Like Fergie and thousands of loyal ManU fans, the experts who had come to Jesus ranted; they railed; they quoted the law; the only difference was that they bayed for the red card to be issued. But they were not addressing a referee, obsessed with the law - they were addressing Jesus, the embodiment of God’s grace. The parameters on which his decision was to be made were quite different. It was to be a decision based on his character and his actions rather than on hers - and so, graciously, he first got rid of the baying crowd (I feel sure that last night's referee, Cuneyt Cakir, would've liked to have had that option!) and then, graciously, he gave her another chance - "no red card!", was his verdict. It transformed her life - far more dramatically than last night's red card changed the game.
And that's the marvellous message that the Church proclaims: my personal encounter with Jesus is an encounter of grace - who I am and what I have done is addressed, but in the context of who Jesus is and what he has done. No red card issued, not because the law is ignored, mind you, but because He has removed its hold on me - he has earned the right to do so. So he meets all of us with grace, just grace, pure grace - amazing grace!
By the way, the woman in John's Gospel was issued with a yellow card, but that's for another blog!
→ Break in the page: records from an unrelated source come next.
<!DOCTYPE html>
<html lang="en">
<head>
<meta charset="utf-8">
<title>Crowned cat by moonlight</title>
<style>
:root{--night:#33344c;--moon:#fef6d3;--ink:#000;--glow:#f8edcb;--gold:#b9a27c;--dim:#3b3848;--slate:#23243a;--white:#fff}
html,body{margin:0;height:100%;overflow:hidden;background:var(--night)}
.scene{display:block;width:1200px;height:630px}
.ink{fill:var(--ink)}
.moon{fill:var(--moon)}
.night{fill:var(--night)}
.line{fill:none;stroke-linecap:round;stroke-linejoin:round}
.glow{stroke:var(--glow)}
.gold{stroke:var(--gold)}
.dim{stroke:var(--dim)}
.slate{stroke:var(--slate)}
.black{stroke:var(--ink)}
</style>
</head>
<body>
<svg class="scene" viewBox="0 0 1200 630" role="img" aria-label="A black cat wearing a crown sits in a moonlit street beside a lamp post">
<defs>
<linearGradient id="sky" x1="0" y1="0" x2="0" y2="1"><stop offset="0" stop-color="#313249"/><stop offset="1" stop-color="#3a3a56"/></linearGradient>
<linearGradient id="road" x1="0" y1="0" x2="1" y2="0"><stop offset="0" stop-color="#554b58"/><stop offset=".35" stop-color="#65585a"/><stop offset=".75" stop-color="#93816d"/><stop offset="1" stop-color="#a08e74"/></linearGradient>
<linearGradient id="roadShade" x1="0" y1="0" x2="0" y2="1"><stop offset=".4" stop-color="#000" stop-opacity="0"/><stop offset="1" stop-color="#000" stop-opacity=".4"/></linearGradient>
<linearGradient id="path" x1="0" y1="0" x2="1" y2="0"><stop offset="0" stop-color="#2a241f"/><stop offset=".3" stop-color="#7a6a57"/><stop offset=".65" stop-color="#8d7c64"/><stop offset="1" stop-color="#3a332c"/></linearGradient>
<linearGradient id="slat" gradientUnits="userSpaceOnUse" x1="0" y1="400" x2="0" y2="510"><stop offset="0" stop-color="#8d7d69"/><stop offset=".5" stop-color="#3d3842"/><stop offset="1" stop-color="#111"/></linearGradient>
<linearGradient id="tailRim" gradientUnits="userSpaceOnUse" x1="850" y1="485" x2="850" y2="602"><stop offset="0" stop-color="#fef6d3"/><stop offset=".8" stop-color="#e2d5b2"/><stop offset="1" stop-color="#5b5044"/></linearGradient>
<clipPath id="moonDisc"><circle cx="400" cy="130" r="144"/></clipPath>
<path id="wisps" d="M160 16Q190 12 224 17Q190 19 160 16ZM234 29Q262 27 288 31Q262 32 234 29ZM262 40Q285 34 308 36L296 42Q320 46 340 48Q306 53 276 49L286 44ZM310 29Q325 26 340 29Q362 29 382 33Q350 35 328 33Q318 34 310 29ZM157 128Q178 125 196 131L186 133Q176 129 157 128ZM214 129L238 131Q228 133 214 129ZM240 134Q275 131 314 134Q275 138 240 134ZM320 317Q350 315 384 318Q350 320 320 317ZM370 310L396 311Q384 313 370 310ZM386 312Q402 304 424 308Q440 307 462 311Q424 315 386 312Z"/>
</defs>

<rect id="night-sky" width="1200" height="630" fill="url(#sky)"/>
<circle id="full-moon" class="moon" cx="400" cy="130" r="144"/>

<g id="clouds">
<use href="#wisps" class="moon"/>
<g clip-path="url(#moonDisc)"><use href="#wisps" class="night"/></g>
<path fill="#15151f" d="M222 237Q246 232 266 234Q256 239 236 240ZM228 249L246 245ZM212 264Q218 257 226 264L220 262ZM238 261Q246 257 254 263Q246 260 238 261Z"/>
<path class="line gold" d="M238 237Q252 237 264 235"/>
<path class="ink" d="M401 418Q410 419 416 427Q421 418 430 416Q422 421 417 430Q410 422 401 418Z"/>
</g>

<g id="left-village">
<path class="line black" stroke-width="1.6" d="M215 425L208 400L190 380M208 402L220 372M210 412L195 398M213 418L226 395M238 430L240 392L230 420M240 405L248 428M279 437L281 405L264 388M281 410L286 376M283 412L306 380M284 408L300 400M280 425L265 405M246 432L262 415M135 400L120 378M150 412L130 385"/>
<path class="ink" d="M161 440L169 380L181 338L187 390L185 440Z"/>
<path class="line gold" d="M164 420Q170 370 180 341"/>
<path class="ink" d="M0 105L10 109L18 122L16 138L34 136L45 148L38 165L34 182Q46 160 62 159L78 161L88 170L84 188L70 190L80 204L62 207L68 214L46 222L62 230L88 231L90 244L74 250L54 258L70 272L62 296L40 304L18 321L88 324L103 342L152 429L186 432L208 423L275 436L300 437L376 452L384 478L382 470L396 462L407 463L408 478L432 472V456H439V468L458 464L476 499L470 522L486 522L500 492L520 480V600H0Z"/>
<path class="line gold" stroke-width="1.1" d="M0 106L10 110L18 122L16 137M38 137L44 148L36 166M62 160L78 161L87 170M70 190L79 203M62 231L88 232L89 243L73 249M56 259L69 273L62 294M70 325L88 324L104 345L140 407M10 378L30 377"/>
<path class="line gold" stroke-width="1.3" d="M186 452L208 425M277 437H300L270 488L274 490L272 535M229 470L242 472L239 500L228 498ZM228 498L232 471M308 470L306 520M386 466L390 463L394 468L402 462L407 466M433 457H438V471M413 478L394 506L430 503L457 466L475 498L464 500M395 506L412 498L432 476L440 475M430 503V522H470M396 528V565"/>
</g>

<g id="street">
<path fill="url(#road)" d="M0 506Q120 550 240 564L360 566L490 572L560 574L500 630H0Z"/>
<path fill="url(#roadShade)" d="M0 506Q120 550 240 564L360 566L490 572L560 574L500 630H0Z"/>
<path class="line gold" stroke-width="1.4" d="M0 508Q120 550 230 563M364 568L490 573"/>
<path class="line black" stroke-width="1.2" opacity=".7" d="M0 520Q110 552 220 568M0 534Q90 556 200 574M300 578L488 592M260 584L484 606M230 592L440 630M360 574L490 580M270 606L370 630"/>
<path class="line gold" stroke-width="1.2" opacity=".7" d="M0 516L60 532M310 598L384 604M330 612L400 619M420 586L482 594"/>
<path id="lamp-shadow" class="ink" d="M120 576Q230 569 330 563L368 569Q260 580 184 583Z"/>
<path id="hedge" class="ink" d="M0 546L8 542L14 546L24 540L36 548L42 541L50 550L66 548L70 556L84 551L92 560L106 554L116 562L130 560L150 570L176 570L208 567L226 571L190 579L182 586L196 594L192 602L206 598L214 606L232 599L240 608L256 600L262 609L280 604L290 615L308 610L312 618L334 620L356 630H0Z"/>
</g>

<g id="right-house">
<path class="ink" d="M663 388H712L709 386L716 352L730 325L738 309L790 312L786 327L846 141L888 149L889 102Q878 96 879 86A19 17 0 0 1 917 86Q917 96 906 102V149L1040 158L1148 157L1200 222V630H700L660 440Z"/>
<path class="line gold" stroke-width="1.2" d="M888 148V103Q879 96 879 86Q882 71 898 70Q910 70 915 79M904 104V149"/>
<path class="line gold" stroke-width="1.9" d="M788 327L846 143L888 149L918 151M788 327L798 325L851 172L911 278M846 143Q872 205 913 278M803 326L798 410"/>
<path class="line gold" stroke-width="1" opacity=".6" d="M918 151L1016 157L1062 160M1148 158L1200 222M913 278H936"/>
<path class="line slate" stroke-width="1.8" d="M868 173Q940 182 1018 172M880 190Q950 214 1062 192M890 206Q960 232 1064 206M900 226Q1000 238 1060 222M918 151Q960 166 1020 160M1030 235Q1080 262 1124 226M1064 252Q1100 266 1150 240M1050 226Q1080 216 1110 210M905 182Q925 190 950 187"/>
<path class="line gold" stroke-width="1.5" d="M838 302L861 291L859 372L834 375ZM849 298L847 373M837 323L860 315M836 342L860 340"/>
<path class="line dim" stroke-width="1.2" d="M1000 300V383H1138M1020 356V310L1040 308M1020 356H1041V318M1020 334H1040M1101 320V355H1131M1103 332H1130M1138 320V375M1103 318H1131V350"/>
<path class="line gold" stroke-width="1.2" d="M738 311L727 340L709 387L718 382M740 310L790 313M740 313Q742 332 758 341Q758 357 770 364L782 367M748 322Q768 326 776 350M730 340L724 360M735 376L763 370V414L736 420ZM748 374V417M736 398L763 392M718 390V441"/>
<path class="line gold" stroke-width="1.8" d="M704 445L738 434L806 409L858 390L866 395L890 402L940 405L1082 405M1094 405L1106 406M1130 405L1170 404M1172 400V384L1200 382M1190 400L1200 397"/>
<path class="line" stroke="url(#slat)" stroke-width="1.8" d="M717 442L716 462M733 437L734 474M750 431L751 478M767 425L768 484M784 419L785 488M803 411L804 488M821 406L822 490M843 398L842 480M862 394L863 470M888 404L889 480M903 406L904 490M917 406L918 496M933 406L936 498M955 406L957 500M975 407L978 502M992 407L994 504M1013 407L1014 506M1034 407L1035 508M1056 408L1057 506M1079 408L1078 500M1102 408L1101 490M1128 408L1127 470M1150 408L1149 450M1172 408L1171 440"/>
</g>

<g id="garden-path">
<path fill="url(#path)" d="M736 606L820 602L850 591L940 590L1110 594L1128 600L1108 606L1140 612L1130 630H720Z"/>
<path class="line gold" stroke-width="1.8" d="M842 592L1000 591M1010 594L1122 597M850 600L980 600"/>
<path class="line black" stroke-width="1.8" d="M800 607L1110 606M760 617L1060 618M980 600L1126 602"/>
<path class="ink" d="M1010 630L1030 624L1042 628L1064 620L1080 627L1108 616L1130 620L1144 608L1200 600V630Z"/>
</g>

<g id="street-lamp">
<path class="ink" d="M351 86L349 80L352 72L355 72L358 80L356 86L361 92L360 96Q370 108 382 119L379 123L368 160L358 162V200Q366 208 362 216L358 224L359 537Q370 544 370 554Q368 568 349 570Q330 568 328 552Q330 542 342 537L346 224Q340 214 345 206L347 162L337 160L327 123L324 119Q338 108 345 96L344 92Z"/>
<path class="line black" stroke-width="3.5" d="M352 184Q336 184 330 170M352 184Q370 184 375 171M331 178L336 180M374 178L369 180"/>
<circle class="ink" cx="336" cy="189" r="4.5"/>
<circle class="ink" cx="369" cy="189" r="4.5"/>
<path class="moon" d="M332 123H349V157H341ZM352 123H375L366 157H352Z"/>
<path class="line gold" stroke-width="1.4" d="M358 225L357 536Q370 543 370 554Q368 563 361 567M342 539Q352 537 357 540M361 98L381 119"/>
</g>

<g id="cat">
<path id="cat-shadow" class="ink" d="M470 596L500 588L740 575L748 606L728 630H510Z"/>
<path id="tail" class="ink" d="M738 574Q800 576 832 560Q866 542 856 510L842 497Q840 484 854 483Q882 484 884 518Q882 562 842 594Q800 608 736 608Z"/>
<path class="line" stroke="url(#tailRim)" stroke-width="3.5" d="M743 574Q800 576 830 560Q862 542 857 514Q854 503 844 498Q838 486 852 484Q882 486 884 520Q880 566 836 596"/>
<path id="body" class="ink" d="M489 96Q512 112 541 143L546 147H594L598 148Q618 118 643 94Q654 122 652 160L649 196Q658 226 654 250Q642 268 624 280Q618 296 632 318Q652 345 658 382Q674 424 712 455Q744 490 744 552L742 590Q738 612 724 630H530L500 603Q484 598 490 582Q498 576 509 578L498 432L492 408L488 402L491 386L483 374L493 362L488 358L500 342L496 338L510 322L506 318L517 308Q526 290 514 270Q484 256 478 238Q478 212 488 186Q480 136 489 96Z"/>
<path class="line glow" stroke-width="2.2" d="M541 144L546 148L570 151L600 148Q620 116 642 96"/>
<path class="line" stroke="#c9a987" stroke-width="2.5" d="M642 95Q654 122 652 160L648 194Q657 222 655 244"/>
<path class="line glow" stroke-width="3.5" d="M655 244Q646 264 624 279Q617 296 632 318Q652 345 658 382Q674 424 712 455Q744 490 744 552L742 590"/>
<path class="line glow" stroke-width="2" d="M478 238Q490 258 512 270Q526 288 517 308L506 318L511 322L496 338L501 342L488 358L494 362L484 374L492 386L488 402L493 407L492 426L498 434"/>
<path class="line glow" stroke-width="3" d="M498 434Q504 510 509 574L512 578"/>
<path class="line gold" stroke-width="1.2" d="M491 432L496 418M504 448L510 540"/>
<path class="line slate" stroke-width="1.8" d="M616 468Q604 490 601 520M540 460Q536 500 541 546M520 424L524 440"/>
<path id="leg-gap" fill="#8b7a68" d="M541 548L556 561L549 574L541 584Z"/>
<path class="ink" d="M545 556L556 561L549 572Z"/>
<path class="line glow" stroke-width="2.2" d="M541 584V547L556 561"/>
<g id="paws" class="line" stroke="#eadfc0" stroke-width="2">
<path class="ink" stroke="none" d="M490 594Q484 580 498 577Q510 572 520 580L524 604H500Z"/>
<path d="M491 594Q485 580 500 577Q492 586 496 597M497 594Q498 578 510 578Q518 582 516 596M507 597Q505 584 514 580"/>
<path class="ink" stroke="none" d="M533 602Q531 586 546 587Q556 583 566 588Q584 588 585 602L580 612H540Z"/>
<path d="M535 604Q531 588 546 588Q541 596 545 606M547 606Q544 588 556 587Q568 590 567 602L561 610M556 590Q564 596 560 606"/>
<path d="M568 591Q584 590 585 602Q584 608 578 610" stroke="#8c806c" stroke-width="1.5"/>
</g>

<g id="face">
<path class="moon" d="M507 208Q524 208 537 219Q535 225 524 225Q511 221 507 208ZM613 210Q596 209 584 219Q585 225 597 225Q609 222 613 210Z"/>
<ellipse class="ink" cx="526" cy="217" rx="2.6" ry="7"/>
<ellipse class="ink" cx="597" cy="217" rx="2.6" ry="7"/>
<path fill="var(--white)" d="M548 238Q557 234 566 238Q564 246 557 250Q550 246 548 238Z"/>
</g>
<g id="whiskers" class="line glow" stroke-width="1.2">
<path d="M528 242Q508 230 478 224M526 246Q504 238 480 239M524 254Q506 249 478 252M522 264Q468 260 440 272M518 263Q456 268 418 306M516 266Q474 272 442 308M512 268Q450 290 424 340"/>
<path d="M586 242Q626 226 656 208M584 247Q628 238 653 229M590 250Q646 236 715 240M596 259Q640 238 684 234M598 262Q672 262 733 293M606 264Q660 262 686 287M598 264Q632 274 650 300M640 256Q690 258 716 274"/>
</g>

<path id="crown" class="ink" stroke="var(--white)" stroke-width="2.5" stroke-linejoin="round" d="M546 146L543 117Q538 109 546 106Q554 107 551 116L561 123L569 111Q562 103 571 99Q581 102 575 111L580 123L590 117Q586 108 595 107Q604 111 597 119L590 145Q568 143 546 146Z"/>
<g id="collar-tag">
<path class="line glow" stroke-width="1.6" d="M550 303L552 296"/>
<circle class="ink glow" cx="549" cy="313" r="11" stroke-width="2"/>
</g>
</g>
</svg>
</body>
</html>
Finally, for the purists, here are the wordings of the respective parameters: For Cakir, FIFA law 12, fouls and misconduct, states: "A player is guilty of serious foul play if he uses excessive force or brutality against an opponent when challenging for the ball when it is in play." It clarifies: "Excessive force means that the player has far exceeded the necessary use of force and is in danger of injuring his opponent." For Christ, the Bible says: "God loved the world so much that he gave his only Son, so that every one who believes in him shall not be lost, but should have eternal life."